───── Dataset extract

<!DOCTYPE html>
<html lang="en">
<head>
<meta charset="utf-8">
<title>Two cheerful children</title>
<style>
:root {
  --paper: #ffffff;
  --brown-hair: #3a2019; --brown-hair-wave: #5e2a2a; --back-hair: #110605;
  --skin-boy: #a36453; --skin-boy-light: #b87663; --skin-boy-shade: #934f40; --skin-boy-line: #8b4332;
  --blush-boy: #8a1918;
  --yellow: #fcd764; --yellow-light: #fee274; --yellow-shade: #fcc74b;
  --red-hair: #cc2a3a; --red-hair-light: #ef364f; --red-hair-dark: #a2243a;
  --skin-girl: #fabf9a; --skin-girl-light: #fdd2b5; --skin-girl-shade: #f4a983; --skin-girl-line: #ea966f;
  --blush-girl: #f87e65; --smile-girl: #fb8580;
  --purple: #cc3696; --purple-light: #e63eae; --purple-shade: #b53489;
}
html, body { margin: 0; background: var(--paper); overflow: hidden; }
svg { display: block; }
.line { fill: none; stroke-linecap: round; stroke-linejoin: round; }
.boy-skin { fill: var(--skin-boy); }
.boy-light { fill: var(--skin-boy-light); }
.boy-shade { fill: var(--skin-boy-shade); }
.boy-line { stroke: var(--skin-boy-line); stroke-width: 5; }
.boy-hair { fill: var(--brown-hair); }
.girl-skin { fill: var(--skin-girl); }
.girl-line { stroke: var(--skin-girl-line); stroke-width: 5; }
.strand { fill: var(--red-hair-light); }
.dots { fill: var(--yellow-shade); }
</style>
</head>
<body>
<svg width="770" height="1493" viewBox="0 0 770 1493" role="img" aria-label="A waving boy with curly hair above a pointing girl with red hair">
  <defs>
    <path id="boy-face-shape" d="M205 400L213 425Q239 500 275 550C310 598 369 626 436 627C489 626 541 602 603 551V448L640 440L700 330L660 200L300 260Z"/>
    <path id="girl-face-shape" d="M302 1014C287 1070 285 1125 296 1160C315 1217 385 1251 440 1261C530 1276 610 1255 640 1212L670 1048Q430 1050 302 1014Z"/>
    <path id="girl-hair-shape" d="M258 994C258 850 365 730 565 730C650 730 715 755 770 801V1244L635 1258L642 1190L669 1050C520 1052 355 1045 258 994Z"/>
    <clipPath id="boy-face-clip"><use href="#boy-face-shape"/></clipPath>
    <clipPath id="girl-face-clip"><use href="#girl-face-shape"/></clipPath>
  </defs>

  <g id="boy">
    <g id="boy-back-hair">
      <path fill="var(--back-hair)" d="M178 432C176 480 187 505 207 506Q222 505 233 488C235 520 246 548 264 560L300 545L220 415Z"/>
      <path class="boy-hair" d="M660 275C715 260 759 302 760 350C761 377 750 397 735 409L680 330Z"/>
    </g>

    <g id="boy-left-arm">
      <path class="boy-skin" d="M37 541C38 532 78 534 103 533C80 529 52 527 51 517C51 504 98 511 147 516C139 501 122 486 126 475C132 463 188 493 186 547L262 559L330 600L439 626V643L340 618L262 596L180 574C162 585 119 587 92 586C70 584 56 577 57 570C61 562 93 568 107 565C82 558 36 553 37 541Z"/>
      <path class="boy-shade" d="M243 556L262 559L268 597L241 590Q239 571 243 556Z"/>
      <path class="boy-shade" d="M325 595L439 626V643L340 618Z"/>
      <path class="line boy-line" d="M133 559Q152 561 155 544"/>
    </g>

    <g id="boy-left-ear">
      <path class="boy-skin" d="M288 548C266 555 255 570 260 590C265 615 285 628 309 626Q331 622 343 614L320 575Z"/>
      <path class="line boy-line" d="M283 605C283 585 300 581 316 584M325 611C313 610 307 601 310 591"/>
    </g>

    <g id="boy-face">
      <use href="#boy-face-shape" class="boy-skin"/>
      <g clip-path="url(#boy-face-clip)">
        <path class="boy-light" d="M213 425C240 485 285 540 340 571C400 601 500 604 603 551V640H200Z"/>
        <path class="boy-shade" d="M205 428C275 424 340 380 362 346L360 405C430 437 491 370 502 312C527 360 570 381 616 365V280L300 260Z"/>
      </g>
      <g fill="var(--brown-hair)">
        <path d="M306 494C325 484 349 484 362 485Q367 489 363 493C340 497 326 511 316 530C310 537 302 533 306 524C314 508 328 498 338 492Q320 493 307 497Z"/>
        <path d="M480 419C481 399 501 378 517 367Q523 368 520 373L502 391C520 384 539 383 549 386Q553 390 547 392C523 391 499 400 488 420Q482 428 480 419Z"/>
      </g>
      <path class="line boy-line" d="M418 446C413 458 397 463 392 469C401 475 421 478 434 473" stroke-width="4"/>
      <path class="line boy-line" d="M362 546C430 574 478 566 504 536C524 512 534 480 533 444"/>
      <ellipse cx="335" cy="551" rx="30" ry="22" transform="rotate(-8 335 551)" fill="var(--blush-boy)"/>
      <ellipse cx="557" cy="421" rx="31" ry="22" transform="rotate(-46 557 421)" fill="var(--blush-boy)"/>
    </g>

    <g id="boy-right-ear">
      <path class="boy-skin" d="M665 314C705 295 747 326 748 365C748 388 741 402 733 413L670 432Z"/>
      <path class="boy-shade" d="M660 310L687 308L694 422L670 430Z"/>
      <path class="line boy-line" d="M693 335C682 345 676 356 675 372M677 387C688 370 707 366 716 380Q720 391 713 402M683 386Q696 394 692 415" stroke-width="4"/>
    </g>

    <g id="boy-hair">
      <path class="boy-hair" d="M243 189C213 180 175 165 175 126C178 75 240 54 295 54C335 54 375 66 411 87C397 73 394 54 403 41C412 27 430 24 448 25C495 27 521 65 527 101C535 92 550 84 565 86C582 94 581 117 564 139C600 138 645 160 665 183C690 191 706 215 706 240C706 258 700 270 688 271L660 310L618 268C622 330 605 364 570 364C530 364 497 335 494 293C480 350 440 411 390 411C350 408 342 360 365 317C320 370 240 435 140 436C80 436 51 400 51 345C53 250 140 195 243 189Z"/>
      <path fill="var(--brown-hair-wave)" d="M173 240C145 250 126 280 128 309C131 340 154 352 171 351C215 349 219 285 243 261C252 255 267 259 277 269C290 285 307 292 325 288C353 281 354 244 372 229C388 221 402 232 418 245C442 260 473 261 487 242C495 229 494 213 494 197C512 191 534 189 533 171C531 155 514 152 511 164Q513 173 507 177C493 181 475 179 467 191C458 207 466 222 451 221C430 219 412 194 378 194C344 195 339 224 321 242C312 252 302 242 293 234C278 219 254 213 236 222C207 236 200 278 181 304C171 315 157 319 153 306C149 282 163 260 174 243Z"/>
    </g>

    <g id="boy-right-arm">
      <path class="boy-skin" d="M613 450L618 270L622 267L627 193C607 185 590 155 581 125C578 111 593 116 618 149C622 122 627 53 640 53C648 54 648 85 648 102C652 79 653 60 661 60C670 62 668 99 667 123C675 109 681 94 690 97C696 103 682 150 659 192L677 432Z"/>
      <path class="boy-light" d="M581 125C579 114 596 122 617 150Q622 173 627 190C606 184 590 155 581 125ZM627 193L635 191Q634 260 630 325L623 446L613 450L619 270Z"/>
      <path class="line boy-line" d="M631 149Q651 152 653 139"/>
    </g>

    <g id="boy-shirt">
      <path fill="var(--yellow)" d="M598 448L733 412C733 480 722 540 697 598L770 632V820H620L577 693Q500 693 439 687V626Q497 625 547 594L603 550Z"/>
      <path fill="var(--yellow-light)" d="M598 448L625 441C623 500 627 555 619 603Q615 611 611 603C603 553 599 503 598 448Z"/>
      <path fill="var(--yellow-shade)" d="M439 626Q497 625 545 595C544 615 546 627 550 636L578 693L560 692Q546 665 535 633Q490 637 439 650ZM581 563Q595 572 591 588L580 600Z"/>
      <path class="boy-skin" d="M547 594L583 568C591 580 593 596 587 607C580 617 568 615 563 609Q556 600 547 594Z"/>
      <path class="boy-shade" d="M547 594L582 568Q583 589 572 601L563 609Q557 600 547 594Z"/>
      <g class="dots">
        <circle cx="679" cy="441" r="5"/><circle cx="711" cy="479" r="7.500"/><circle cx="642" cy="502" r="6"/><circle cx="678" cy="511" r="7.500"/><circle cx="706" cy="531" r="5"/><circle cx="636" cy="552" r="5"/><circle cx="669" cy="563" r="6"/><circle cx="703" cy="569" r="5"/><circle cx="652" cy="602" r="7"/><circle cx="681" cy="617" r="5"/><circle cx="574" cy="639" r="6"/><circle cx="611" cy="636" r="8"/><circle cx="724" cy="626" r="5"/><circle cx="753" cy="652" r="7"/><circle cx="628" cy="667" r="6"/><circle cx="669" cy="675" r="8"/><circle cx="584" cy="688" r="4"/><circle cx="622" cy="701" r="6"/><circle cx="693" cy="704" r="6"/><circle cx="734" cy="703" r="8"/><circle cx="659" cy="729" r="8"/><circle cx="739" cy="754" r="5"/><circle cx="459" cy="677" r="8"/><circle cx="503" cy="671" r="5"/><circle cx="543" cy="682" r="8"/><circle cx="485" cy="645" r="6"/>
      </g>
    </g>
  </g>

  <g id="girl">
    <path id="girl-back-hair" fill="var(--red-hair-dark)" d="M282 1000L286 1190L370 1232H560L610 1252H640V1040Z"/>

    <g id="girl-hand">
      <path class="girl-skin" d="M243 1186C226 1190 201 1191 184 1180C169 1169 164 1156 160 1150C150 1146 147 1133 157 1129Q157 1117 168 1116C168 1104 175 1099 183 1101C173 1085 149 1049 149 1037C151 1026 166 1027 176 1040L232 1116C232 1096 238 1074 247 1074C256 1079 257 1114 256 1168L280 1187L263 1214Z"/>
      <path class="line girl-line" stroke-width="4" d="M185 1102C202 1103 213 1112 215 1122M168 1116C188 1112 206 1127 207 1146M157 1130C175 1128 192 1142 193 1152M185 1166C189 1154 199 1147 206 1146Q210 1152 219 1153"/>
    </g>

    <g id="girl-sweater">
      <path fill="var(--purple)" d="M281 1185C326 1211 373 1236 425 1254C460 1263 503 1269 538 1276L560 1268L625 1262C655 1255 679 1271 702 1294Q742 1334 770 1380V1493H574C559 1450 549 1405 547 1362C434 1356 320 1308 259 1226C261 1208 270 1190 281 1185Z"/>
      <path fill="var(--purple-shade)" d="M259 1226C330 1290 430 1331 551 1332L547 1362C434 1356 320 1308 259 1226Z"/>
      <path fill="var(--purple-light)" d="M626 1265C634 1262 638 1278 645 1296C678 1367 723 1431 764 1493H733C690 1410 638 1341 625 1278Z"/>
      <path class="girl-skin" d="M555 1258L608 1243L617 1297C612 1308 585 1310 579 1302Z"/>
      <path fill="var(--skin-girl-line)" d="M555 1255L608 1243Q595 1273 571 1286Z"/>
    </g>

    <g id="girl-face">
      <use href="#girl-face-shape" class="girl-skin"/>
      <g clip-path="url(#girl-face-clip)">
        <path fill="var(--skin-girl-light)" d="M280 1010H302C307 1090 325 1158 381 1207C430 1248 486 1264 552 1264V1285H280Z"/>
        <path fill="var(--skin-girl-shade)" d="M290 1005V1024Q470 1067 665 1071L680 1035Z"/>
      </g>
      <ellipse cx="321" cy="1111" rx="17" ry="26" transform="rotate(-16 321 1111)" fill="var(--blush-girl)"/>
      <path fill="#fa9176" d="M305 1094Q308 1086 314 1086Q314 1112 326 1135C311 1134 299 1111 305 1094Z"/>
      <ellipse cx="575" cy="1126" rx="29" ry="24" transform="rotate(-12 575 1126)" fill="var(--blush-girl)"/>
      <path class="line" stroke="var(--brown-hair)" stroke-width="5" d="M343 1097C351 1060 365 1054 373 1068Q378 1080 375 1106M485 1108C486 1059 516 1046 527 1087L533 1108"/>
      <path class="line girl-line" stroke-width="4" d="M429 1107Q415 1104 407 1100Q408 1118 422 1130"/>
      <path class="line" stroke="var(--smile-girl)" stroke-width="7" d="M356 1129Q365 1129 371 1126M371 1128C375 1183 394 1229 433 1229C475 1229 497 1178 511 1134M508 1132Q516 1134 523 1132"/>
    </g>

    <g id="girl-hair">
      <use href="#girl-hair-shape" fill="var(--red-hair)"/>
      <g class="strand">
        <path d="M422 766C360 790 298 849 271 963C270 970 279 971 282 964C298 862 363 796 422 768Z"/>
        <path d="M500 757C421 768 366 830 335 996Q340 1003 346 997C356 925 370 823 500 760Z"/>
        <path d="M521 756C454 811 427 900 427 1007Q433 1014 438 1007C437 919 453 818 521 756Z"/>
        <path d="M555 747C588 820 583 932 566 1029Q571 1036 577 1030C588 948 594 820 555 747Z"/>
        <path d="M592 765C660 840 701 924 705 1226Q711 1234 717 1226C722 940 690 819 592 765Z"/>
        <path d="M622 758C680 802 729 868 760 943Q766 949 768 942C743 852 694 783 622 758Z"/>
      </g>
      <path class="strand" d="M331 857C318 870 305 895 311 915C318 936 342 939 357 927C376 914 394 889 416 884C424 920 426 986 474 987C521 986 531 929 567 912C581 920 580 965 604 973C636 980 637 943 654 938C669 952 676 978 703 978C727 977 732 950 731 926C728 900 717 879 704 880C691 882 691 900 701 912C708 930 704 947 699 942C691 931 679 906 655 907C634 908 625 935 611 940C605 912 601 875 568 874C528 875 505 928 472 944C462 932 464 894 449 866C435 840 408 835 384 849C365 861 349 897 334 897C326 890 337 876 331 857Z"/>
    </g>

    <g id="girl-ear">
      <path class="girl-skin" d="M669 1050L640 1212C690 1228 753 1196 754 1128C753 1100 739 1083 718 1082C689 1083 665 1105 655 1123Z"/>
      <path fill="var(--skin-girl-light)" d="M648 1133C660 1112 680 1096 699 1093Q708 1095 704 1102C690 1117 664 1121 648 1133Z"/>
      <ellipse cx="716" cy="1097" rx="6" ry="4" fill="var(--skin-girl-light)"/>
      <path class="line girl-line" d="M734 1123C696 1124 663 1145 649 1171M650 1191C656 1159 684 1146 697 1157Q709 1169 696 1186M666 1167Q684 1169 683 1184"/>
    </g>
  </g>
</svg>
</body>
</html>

──────────

What to produce: Beginning at the first line of the records, give again each line exactly as written, ending with the line that contains "--blush-girl: #f87e65; --smile-girl: #fb8580;".

Task output:
<!DOCTYPE html>
<html lang="en">
<head>
<meta charset="utf-8">
<title>Two cheerful children</title>
<style>
:root {
  --paper: #ffffff;
  --brown-hair: #3a2019; --brown-hair-wave: #5e2a2a; --back-hair: #110605;
  --skin-boy: #a36453; --skin-boy-light: #b87663; --skin-boy-shade: #934f40; --skin-boy-line: #8b4332;
  --blush-boy: #8a1918;
  --yellow: #fcd764; --yellow-light: #fee274; --yellow-shade: #fcc74b;
  --red-hair: #cc2a3a; --red-hair-light: #ef364f; --red-hair-dark: #a2243a;
  --skin-girl: #fabf9a; --skin-girl-light: #fdd2b5; --skin-girl-shade: #f4a983; --skin-girl-line: #ea966f;
  --blush-girl: #f87e65; --smile-girl: #fb8580;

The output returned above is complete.